Work out how many lines in the entries below include the word "keys", and give only that figure.

### DATA FOR THE TASK
'''
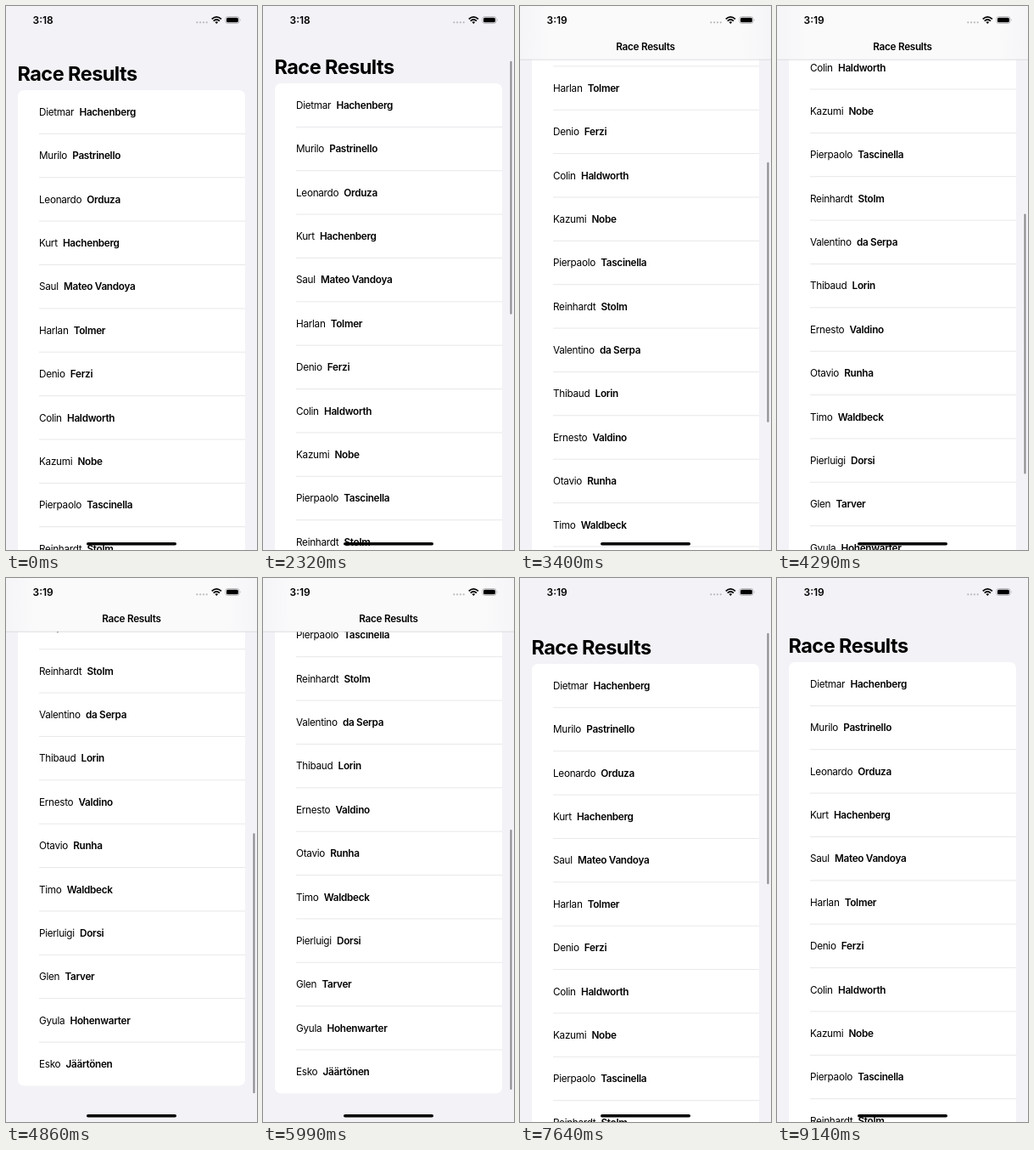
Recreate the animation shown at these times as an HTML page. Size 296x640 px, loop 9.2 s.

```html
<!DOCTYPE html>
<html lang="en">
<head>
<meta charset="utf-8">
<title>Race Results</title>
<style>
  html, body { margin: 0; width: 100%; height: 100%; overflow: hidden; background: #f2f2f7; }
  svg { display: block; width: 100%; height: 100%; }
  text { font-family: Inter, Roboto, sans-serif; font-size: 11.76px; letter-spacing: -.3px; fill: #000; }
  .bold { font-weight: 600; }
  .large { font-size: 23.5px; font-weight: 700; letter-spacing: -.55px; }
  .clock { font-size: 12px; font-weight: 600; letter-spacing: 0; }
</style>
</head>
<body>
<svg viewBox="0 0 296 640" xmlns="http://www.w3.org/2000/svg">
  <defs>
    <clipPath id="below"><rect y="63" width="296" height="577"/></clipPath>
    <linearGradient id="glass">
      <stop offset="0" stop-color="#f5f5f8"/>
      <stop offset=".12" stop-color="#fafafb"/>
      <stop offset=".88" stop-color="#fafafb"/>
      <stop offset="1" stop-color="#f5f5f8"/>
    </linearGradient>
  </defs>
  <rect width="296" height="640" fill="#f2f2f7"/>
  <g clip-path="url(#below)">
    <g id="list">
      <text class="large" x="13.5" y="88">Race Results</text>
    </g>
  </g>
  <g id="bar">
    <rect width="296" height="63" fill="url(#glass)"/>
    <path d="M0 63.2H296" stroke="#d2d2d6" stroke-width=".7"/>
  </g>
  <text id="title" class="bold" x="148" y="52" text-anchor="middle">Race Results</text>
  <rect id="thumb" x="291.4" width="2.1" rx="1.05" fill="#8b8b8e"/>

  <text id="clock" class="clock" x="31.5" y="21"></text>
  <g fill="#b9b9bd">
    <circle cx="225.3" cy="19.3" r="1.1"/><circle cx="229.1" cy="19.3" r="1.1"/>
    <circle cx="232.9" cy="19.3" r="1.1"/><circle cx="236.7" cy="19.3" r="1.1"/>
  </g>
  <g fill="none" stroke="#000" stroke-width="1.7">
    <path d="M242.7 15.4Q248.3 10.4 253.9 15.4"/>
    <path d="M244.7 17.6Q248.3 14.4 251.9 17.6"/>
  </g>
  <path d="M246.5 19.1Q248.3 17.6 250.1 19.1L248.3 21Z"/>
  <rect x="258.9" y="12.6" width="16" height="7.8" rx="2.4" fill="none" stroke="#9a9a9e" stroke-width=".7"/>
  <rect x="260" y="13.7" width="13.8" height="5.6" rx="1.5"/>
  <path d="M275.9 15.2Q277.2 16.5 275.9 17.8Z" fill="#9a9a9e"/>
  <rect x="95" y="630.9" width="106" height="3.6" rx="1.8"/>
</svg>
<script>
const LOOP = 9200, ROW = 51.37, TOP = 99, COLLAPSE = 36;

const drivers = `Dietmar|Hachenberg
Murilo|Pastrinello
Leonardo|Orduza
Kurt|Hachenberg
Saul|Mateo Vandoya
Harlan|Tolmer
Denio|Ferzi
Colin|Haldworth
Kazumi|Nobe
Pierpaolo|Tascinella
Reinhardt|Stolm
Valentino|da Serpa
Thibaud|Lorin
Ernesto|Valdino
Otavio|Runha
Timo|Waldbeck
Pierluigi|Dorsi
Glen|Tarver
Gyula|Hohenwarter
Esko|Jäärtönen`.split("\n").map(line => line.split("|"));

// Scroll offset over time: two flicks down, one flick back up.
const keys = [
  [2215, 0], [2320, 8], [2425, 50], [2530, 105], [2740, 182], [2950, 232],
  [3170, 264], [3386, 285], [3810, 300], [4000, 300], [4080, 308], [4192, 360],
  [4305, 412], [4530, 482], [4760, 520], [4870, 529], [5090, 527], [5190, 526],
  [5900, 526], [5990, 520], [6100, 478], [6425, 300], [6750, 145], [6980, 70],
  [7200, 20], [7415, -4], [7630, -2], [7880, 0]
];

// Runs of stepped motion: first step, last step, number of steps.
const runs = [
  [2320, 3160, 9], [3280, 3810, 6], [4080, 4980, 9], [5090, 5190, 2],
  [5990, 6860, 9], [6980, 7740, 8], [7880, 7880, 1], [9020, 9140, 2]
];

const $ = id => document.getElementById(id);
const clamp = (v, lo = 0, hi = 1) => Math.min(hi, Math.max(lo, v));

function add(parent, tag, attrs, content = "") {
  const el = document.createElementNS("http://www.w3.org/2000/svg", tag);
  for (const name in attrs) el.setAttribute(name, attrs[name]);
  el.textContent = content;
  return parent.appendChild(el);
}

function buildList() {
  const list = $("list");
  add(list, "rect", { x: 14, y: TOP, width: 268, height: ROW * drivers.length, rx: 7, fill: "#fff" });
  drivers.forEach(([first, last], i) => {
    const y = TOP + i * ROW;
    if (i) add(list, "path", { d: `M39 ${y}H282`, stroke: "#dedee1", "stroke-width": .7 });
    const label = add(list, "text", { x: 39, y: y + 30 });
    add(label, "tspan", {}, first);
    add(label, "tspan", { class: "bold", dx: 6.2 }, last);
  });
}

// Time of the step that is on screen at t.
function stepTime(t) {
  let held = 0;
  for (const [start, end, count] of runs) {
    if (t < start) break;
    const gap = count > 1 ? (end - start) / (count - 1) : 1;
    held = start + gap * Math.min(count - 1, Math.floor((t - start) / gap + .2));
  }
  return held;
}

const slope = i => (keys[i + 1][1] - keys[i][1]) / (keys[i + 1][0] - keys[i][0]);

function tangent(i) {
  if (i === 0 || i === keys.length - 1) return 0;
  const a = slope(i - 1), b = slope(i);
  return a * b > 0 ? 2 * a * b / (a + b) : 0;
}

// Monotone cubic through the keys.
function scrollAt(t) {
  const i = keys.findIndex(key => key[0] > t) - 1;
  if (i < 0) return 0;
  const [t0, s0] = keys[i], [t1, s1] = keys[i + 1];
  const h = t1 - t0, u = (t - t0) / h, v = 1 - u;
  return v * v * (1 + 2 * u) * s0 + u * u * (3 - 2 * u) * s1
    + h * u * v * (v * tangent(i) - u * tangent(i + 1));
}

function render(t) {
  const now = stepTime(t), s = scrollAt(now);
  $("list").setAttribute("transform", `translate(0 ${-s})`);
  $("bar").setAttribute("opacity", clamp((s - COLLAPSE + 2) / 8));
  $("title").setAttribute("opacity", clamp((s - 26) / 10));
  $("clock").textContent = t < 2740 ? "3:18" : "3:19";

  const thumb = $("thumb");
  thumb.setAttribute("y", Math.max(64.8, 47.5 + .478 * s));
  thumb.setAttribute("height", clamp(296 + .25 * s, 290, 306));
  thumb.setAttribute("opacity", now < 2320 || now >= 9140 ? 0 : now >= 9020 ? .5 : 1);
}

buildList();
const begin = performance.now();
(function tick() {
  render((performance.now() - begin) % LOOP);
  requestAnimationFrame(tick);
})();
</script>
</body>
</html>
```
'''
### SOLUTION FOR THIS TASK
6